• Data in this exercise:

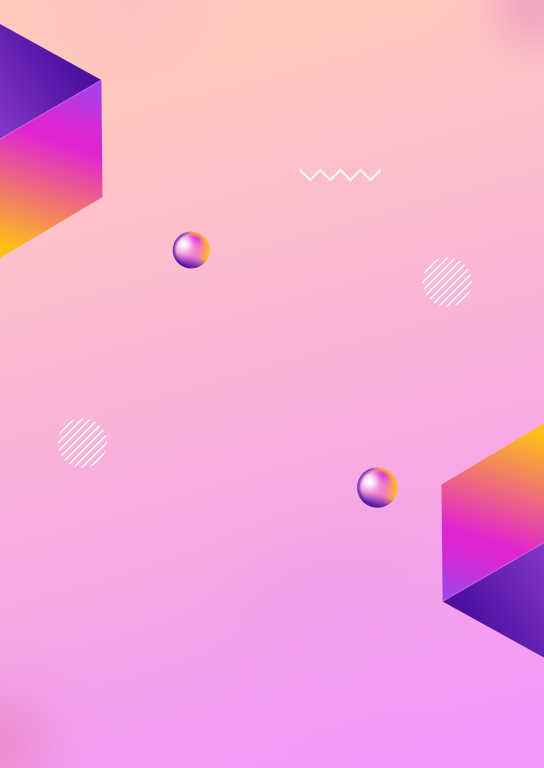
Give the GLSL for this background, as a WebGL 2 fragment shader.

```glsl
#version 300 es
precision highp float;
// Pink gradient backdrop with two corner prisms, glossy balls, striped discs and a zigzag.
uniform vec2 u_resolution;
out vec4 outColor;

const vec3 PURPLE = vec3(0.30, 0.06, 0.62);
const vec3 MAGENTA = vec3(0.88, 0.14, 0.82);
const vec3 YELLOW = vec3(1.0, 0.76, 0.08);

float pixel;

// Antialiased coverage, positive distance is inside.
float cover(float d) {
    return clamp(d / pixel + 0.5, 0.0, 1.0);
}

// Signed distance to the line a-b, positive on its right side.
float edge(vec2 p, vec2 a, vec2 b) {
    return dot(p - a, normalize(vec2(b.y - a.y, a.x - b.x)));
}

float glow(vec2 p, vec2 center, float radius) {
    vec2 q = (p - center) / radius;
    return exp(-dot(q, q));
}

vec3 background(vec2 p) {
    float t = clamp((1.0 - p.y + 0.28 * p.x - 0.17) / 0.96, 0.0, 1.0);
    vec3 col = mix(vec3(1.0, 0.785, 0.75), vec3(0.945, 0.595, 0.975), t);
    col = mix(col, vec3(0.93, 0.62, 0.76), 0.75 * glow(p, vec2(0.69, 0.99), 0.055));
    col = mix(col, vec3(0.96, 0.70, 0.76), 0.35 * glow(p, vec2(0.17, 1.0), 0.08));
    col = mix(col, vec3(0.92, 0.52, 0.78), 0.7 * glow(p, vec2(0.0, 0.03), 0.07));
    return mix(col, vec3(0.93, 0.60, 0.92), 0.4 * glow(p, vec2(0.43, 0.19), 0.11));
}

// Prism on the left border: dark upper face, bright front face.
vec3 prism(vec3 col, vec2 p) {
    vec2 tip = vec2(0.1318, 0.8958), foot = vec2(0.1332, 0.7435);
    float body = min(edge(p, vec2(0.0, 0.9688), tip), edge(p, tip, foot));
    body = min(body, edge(p, foot, vec2(0.0, 0.6641)));
    float seam = edge(p, vec2(0.0, 0.819), tip);

    float shade = dot(p - vec2(0.0, 0.83), vec2(0.85, 0.53)) / 0.13;
    vec3 upper = mix(vec3(0.51, 0.21, 0.78), PURPLE, clamp(shade, 0.0, 1.0));
    float t = 0.95 * (1.0 - p.y) - 0.31 * p.x;
    vec3 front = mix(vec3(0.62, 0.27, 0.92), MAGENTA, smoothstep(0.05, 0.151, t));
    front = mix(front, YELLOW, clamp((t - 0.151) / 0.155, 0.0, 1.0));

    vec3 face = mix(upper, front, cover(seam));
    face = mix(face, vec3(0.95, 0.6, 0.95), 0.5 * cover(0.0007 - abs(seam)));
    return mix(col, face, cover(body));
}

// Glossy ball: warm right side, purple underside, white highlight.
vec3 ball(vec3 col, vec2 p, vec2 center, float radius) {
    vec2 q = (p - center) / radius;
    float r = length(q);
    vec3 c = mix(vec3(0.93, 0.47, 0.82), vec3(0.98, 0.62, 0.38), smoothstep(0.1, 0.9, q.x));
    c = mix(c, MAGENTA, 0.9 * glow(q, vec2(0.2, 0.65), 0.42));
    c = mix(c, YELLOW, 0.8 * smoothstep(0.7, 1.0, r) * smoothstep(-0.1, 0.7, q.x + 0.5 * q.y));
    c = mix(c, PURPLE, 0.9 * smoothstep(0.2, 1.0, dot(q, vec2(-0.25, -0.95))));
    c = mix(c, vec3(1.0), 0.95 * glow(q, vec2(-0.4, 0.3), 0.48));
    c = mix(c, PURPLE, 0.75 * smoothstep(0.75, 1.0, r) * (1.0 - smoothstep(-0.6, 0.2, q.x)));
    return mix(col, c, cover((1.0 - r) * radius));
}

// Disc cut into diagonal stripes.
float stripes(vec2 p, vec2 center) {
    vec2 q = p - center;
    float across = dot(q, vec2(0.7071, 0.7071) * vec2(1.0, -1.0));
    float d = abs(fract(across / 0.0074 + 0.5) - 0.5) * 0.0074;
    return cover(0.001 - d) * cover(0.032 - length(q));
}

float zigzag(vec2 p) {
    vec2 q = p - vec2(0.39, 0.7725);
    float wave = abs(fract(q.x / 0.0261 + 0.5) - 0.5) * 0.0261;
    float d = abs(q.y - 0.0062 + wave) * 0.7071;
    return cover(0.0013 - d) * cover(0.0527 - abs(q.x - 0.0522));
}

void main() {
    pixel = 1.0 / u_resolution.y;
    vec2 p = gl_FragCoord.xy / u_resolution * vec2(0.707, 1.0);
    vec3 col = background(p);

    // The second prism is the first one turned by half a turn.
    col = prism(col, p);
    col = prism(col, vec2(0.707, 1.1126) - p);

    col = ball(col, p, vec2(0.2485, 0.6745), 0.024);
    col = ball(col, p, vec2(0.4905, 0.3652), 0.0263);

    float white = max(stripes(p, vec2(0.5812, 0.6328)), stripes(p, vec2(0.107, 0.4232)));
    col = mix(col, vec3(1.0), 0.95 * max(white, zigzag(p)));
    outColor = vec4(col, 1.0);
}
```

• Brief: Output the lines above in full and exactly as given, omitting any pictures.

• Result:
Give the GLSL for this background, as a WebGL 2 fragment shader.

```glsl
#version 300 es
precision highp float;
// Pink gradient backdrop with two corner prisms, glossy balls, striped discs and a zigzag.
uniform vec2 u_resolution;
out vec4 outColor;

const vec3 PURPLE = vec3(0.30, 0.06, 0.62);
const vec3 MAGENTA = vec3(0.88, 0.14, 0.82);
const vec3 YELLOW = vec3(1.0, 0.76, 0.08);

float pixel;

// Antialiased coverage, positive distance is inside.
float cover(float d) {
    return clamp(d / pixel + 0.5, 0.0, 1.0);
}

// Signed distance to the line a-b, positive on its right side.
float edge(vec2 p, vec2 a, vec2 b) {
    return dot(p - a, normalize(vec2(b.y - a.y, a.x - b.x)));
}

float glow(vec2 p, vec2 center, float radius) {
    vec2 q = (p - center) / radius;
    return exp(-dot(q, q));
}

vec3 background(vec2 p) {
    float t = clamp((1.0 - p.y + 0.28 * p.x - 0.17) / 0.96, 0.0, 1.0);
    vec3 col = mix(vec3(1.0, 0.785, 0.75), vec3(0.945, 0.595, 0.975), t);
    col = mix(col, vec3(0.93, 0.62, 0.76), 0.75 * glow(p, vec2(0.69, 0.99), 0.055));
    col = mix(col, vec3(0.96, 0.70, 0.76), 0.35 * glow(p, vec2(0.17, 1.0), 0.08));
    col = mix(col, vec3(0.92, 0.52, 0.78), 0.7 * glow(p, vec2(0.0, 0.03), 0.07));
    return mix(col, vec3(0.93, 0.60, 0.92), 0.4 * glow(p, vec2(0.43, 0.19), 0.11));
}

// Prism on the left border: dark upper face, bright front face.
vec3 prism(vec3 col, vec2 p) {
    vec2 tip = vec2(0.1318, 0.8958), foot = vec2(0.1332, 0.7435);
    float body = min(edge(p, vec2(0.0, 0.9688), tip), edge(p, tip, foot));
    body = min(body, edge(p, foot, vec2(0.0, 0.6641)));
    float seam = edge(p, vec2(0.0, 0.819), tip);

    float shade = dot(p - vec2(0.0, 0.83), vec2(0.85, 0.53)) / 0.13;
    vec3 upper = mix(vec3(0.51, 0.21, 0.78), PURPLE, clamp(shade, 0.0, 1.0));
    float t = 0.95 * (1.0 - p.y) - 0.31 * p.x;
    vec3 front = mix(vec3(0.62, 0.27, 0.92), MAGENTA, smoothstep(0.05, 0.151, t));
    front = mix(front, YELLOW, clamp((t - 0.151) / 0.155, 0.0, 1.0));

    vec3 face = mix(upper, front, cover(seam));
    face = mix(face, vec3(0.95, 0.6, 0.95), 0.5 * cover(0.0007 - abs(seam)));
    return mix(col, face, cover(body));
}

// Glossy ball: warm right side, purple underside, white highlight.
vec3 ball(vec3 col, vec2 p, vec2 center, float radius) {
    vec2 q = (p - center) / radius;
    float r = length(q);
    vec3 c = mix(vec3(0.93, 0.47, 0.82), vec3(0.98, 0.62, 0.38), smoothstep(0.1, 0.9, q.x));
    c = mix(c, MAGENTA, 0.9 * glow(q, vec2(0.2, 0.65), 0.42));
    c = mix(c, YELLOW, 0.8 * smoothstep(0.7, 1.0, r) * smoothstep(-0.1, 0.7, q.x + 0.5 * q.y));
    c = mix(c, PURPLE, 0.9 * smoothstep(0.2, 1.0, dot(q, vec2(-0.25, -0.95))));
    c = mix(c, vec3(1.0), 0.95 * glow(q, vec2(-0.4, 0.3), 0.48));
    c = mix(c, PURPLE, 0.75 * smoothstep(0.75, 1.0, r) * (1.0 - smoothstep(-0.6, 0.2, q.x)));
    return mix(col, c, cover((1.0 - r) * radius));
}

// Disc cut into diagonal stripes.
float stripes(vec2 p, vec2 center) {
    vec2 q = p - center;
    float across = dot(q, vec2(0.7071, 0.7071) * vec2(1.0, -1.0));
    float d = abs(fract(across / 0.0074 + 0.5) - 0.5) * 0.0074;
    return cover(0.001 - d) * cover(0.032 - length(q));
}

float zigzag(vec2 p) {
    vec2 q = p - vec2(0.39, 0.7725);
    float wave = abs(fract(q.x / 0.0261 + 0.5) - 0.5) * 0.0261;
    float d = abs(q.y - 0.0062 + wave) * 0.7071;
    return cover(0.0013 - d) * cover(0.0527 - abs(q.x - 0.0522));
}

void main() {
    pixel = 1.0 / u_resolution.y;
    vec2 p = gl_FragCoord.xy / u_resolution * vec2(0.707, 1.0);
    vec3 col = background(p);

    // The second prism is the first one turned by half a turn.
    col = prism(col, p);
    col = prism(col, vec2(0.707, 1.1126) - p);

    col = ball(col, p, vec2(0.2485, 0.6745), 0.024);
    col = ball(col, p, vec2(0.4905, 0.3652), 0.0263);

    float white = max(stripes(p, vec2(0.5812, 0.6328)), stripes(p, vec2(0.107, 0.4232)));
    col = mix(col, vec3(1.0), 0.95 * max(white, zigzag(p)));
    outColor = vec4(col, 1.0);
}
```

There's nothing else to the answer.